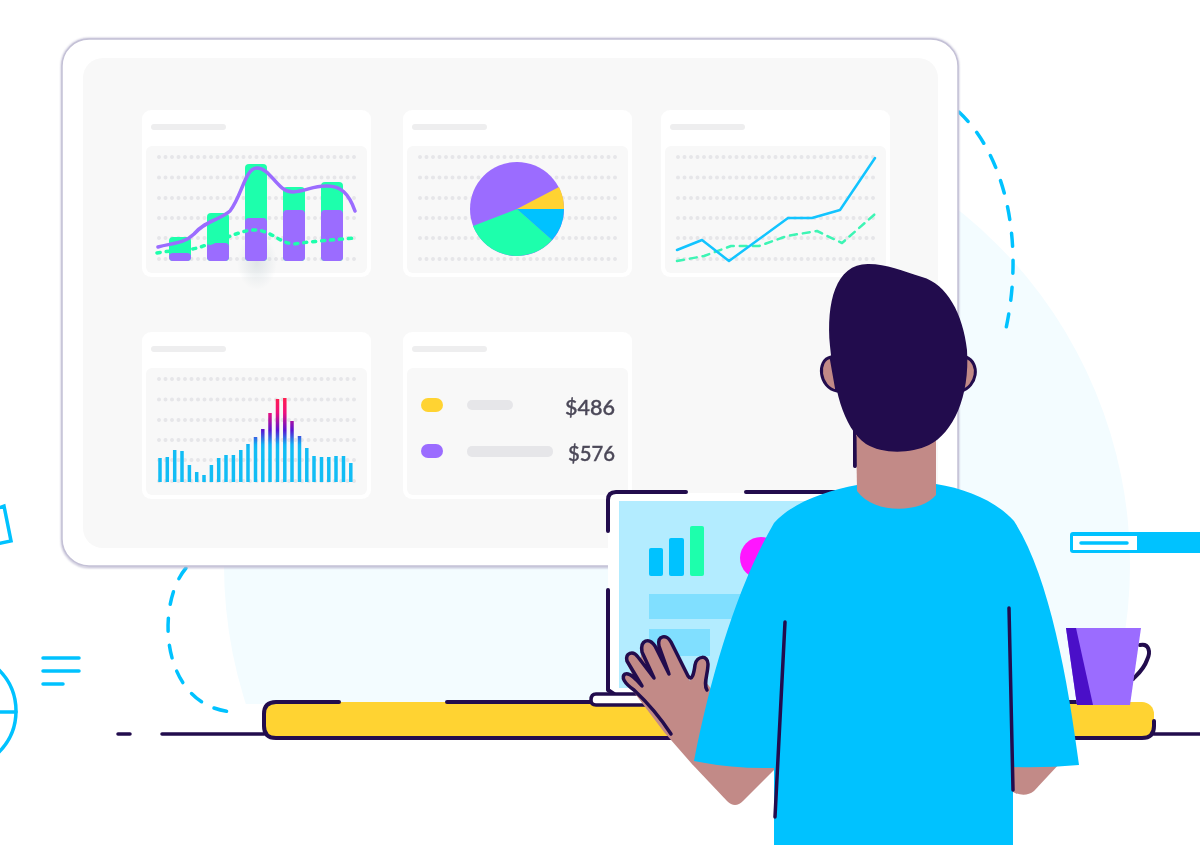
<!DOCTYPE html>
<html lang="en">
<head>
<meta charset="utf-8">
<title>Dashboard at work</title>
<style>
:root {
  --blue: #00c2ff;
  --ink: #220c4d;
  --violet: #9b6cff;
  --deep-violet: #4a0fc8;
  --green: #1dffac;
  --yellow: #ffd332;
  --pink: #ff16ff;
  --skin: #c28a87;
  --halo: #f3fcff;
  --panel: #f8f8f8;
  --rule: #e6e6e9;
  --label: #eeeeef;
  --frame: #c4c1d6;
  --text: #4b4858;
}
html, body { margin: 0; background: #fff; overflow: hidden; }
svg { display: block; width: 1200px; height: 846px; }
.line { fill: none; stroke-linecap: round; stroke-linejoin: round; }
.ink { stroke: var(--ink); stroke-width: 4; }
.sky { stroke: var(--blue); stroke-width: 3.5; }
.dash { stroke-dasharray: 13 14; }
.amount { font: 500 22px Lato, "Open Sans", sans-serif; fill: var(--text); stroke: var(--text); stroke-width: .4; text-anchor: end; }
.blue { fill: var(--blue); }
.green { fill: var(--green); }
.violet { fill: var(--violet); }
.yellow { fill: var(--yellow); }
.skin { fill: var(--skin); }
.label { fill: var(--label); }
</style>
</head>
<body>
<svg viewBox="0 0 1200 846" role="img" aria-label="A man at a desk with a laptop, facing a large dashboard of charts">
  <defs>
    <g id="card">
      <rect width="229" height="167" rx="9" fill="#fff"/>
      <rect x="4" y="36" width="221" height="127" rx="6" fill="var(--panel)"/>
      <rect class="label" x="9" y="14" width="75" height="6" rx="3"/>
    </g>
    <path id="grid" d="M17 47H213M17 67.500H213M17 88H213M17 108H213M17 128H213M17 149H213" fill="none" stroke="var(--rule)" stroke-width="4" stroke-linecap="round" stroke-dasharray="0 6.500"/>
    <linearGradient id="heat" gradientUnits="userSpaceOnUse" x1="0" y1="398" x2="0" y2="450">
      <stop offset="0" stop-color="#ff1f4f"/>
      <stop offset=".28" stop-color="#f0107c"/>
      <stop offset=".62" stop-color="#5a14d2"/>
      <stop offset=".9" stop-color="#10b4f4"/>
      <stop offset="1" stop-color="#12bdf5"/>
    </linearGradient>
    <radialGradient id="glow">
      <stop offset="0" stop-color="#cfd8dc" stop-opacity=".6"/>
      <stop offset="1" stop-color="#cfd8dc" stop-opacity="0"/>
    </radialGradient>
    <clipPath id="above-desk"><rect width="1200" height="704"/></clipPath>
    <filter id="soft" x="-5%" y="-5%" width="110%" height="110%"><feGaussianBlur stdDeviation="1"/></filter>
  </defs>

  <rect width="1200" height="846" fill="#fff"/>

  <g id="backdrop">
    <circle cx="677" cy="565" r="453" fill="var(--halo)" clip-path="url(#above-desk)"/>
    <path class="line sky dash" d="M959 112C1007 157 1025 246 1005 333"/>
    <path class="line sky dash" d="M186 568C154 606 161 712 238 712"/>
  </g>

  <g id="side-icons">
    <path class="line sky" d="M-4 509L4 506L11 541L-4 544" style="stroke-linejoin:miter"/>
    <circle class="line sky" cx="-42" cy="711" r="58"/>
    <path class="line sky" d="M0 712H16"/>
    <path class="line sky" d="M43 658H79M43 671H79M43 684H63"/>
    <rect class="blue" x="1070" y="532" width="134" height="21" rx="3"/>
    <rect x="1073" y="536" width="64" height="14" fill="#fff"/>
    <path class="line sky" d="M1081 543H1127"/>
  </g>

  <g id="screen">
    <rect x="62" y="39" width="896" height="528" rx="27" fill="none" stroke="#b9b5cf" stroke-width="2" filter="url(#soft)"/>
    <rect x="62" y="39" width="896" height="527" rx="27" fill="#fff" stroke="var(--frame)" stroke-width="1.5"/>
    <rect x="83" y="58" width="855" height="490" rx="20" fill="var(--panel)"/>
  </g>

  <g id="combo-chart">
    <use href="#card" x="142" y="110"/>
    <use href="#grid" x="142" y="110"/>
    <ellipse cx="257" cy="262" rx="20" ry="28" fill="url(#glow)"/>
    <g class="green">
      <rect x="169" y="237" width="22" height="24" rx="4"/>
      <rect x="207" y="213" width="22" height="48" rx="4"/>
      <rect x="245" y="164" width="22" height="97" rx="4"/>
      <rect x="283" y="187" width="22" height="74" rx="4"/>
      <rect x="321" y="182" width="22" height="79" rx="4"/>
    </g>
    <g class="violet">
      <rect x="169" y="253" width="22" height="8" rx="4"/>
      <rect x="207" y="243" width="22" height="18" rx="4"/>
      <rect x="245" y="218" width="22" height="43" rx="4"/>
      <rect x="283" y="210" width="22" height="51" rx="4"/>
      <rect x="321" y="210" width="22" height="51" rx="4"/>
    </g>
    <path class="line" d="M158 247C172 243 184 244 194 234C206 220 220 220 230 211C242 196 245 168 257 168C271 168 277 192 293 192C306 191 313 186 325 186C341 185 349 194 355 211" stroke="var(--violet)" stroke-width="3.5"/>
    <path class="line" d="M157 253C178 249 192 252 208 244C228 238 243 229 258 230C274 233 280 243 294 244C314 241 334 240 355 238" stroke="var(--green)" stroke-width="3.5" stroke-dasharray="3 6"/>
  </g>

  <g id="pie-chart">
    <use href="#card" x="403" y="110"/>
    <use href="#grid" x="403" y="110"/>
    <circle class="violet" cx="517" cy="209" r="47"/>
    <path class="yellow" d="M517 209L559 187A47 47 0 0 1 564 209Z"/>
    <path class="blue" d="M517 209H564A47 47 0 0 1 552 240Z"/>
    <path class="green" d="M517 209L552 240A47 47 0 0 1 473 226Z"/>
  </g>

  <g id="line-chart">
    <use href="#card" x="661" y="110"/>
    <use href="#grid" x="661" y="110"/>
    <path class="line" d="M677 261L704 256L731 246H759L787 236L817 231L842 243L875 214" stroke="#3df5b4" stroke-width="2.500" stroke-dasharray="7 6"/>
    <path class="line" d="M677 250L702 240L729 261L788 218H812L840 210L875 158" stroke="#12c4ff" stroke-width="2.500"/>
  </g>

  <g id="histogram">
    <use href="#card" x="142" y="332"/>
    <use href="#grid" x="142" y="332"/>
    <path d="M160 482V458M167.300 482V457M174.700 482V450M182 482V451M189.400 482V465M196.700 482V472M204 482V475M211.400 482V465M218.700 482V458M226 482V455M233.400 482V455M240.800 482V450M248 482V444M255.500 482V437M262.800 482V429M270 482V413M277.500 482V399M284.800 482V398M292 482V421M299.500 482V436M306.800 482V448M314 482V456M321.500 482V457M328.800 482V457M336 482V456M343.500 482V456M350.800 482V463" fill="none" stroke="url(#heat)" stroke-width="3.500"/>
  </g>

  <g id="totals">
    <use href="#card" x="403" y="332"/>
    <rect class="yellow" x="421" y="398" width="22" height="14" rx="7"/>
    <rect class="violet" x="421" y="444" width="22" height="14" rx="7"/>
    <rect x="467" y="400" width="46" height="10" rx="5" fill="var(--rule)"/>
    <rect x="467" y="446" width="86" height="11" rx="5" fill="var(--rule)"/>
    <text class="amount" x="615" y="415" textLength="50" lengthAdjust="spacingAndGlyphs">$486</text>
    <text class="amount" x="615" y="461" textLength="47" lengthAdjust="spacingAndGlyphs">$576</text>
  </g>

  <g id="desk">
    <path class="line ink" d="M118 734H130M162 734H264M1154 734H1204" style="stroke-width:3.500"/>
    <rect class="yellow" x="264" y="702" width="890" height="36" rx="12"/>
    <path class="line ink" d="M339 702H276Q264 702 264 714V726Q264 738 276 738H1142Q1154 738 1154 726V721M447 702H600M1060 702H1077"/>
  </g>

  <g id="laptop">
    <path d="M608 694V503Q608 493 618 493H846Q856 493 856 503V694Z" fill="#fff"/>
    <rect x="619" y="501" width="230" height="187" fill="#b3ecff"/>
    <rect class="blue" x="649" y="548" width="14" height="28" rx="2"/>
    <rect class="blue" x="669" y="538" width="15" height="38" rx="2"/>
    <rect class="green" x="690" y="526" width="14" height="50" rx="2"/>
    <circle cx="761" cy="558" r="21" fill="var(--pink)"/>
    <path d="M649 594H800V619H649ZM649 629H710V656H649Z" fill="#80dfff"/>
    <path class="line ink" d="M608 531V500Q608 492 616 492H686M746 492H840M608 590V690L614 694"/>
    <path class="line ink" d="M855 466V430"/>
    <path d="M596 694H720V705H596Q591 705 591 700Q591 694 596 694Z" fill="#fff" stroke="var(--ink)" stroke-width="3.500"/>
  </g>

  <g id="mug">
    <path class="line ink" d="M1140 645C1149 643 1151 652 1147 660C1144 669 1138 674 1133 679"/>
    <path class="violet" d="M1066 628H1141L1130 705H1077Z"/>
    <path d="M1066 628H1076L1093 705H1077Z" fill="var(--deep-violet)"/>
  </g>

  <g id="person">
    <g id="arms" class="skin">
      <path d="M692 764L727 801Q735 809 743 801L778 766V740H690Z"/>
      <path d="M1010 762H1061L1034 791Q1025 798 1013 792Z"/>
      <path d="M664 732L630 687C620 677 624 671 633 676L625 660C625 652 633 651 638 657L641 660C639 644 649 637 655 647L659 654C656 639 666 632 671 642L690 681L695 663C699 654 708 656 708 664L706 682L712 690V772L692 764Z"/>
    </g>
    <path class="line ink" d="M671 734C660 717 650 705 634 690C624 683 621 677 625 674C630 672 637 680 642 686L627 661C625 653 633 650 638 657L654 678L642 652C640 640 649 637 655 646L669 674L659 646C657 635 667 634 671 642L688 676C692 682 694 673 695 665C697 655 708 655 708 664C708 674 703 684 707 690" style="stroke-width:3.500"/>
    <path id="shirt" class="blue" d="M857 485C826 491 793 502 774 523C738 585 712 670 694 761Q733 769 774 768V845H1013V767Q1046 768 1079 765C1068 680 1049 575 1014 521C996 501 967 489 936 484Z"/>
    <path class="skin" d="M856 430H936V495C922 513 874 515 857 491Z"/>
    <path class="line ink" d="M855 466V437" style="stroke-width:3"/>
    <path class="line ink" d="M785 622L775 817M1009 608L1013 790" style="stroke-width:3.500"/>
    <g id="ears" class="skin" stroke="var(--ink)" stroke-width="3">
      <path d="M831 357C816 360 819 388 837 391Z"/>
      <path d="M966 357C981 363 977 387 961 391Z"/>
    </g>
    <path id="hair" fill="var(--ink)" d="M869 264C886 264 903 271 922 277C947 284 963 314 967 350C970 397 953 433 929 445C910 454 882 454 866 444C842 427 834 386 830 346C826 302 836 263 869 264Z"/>
  </g>
</svg>
</body>
</html>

----------------

- ACTION ITEM
Return every line above where "panel" appears.

- REPLY
  --panel: #f8f8f8;
      <rect x="4" y="36" width="221" height="127" rx="6" fill="var(--panel)"/>
    <rect x="83" y="58" width="855" height="490" rx="20" fill="var(--panel)"/>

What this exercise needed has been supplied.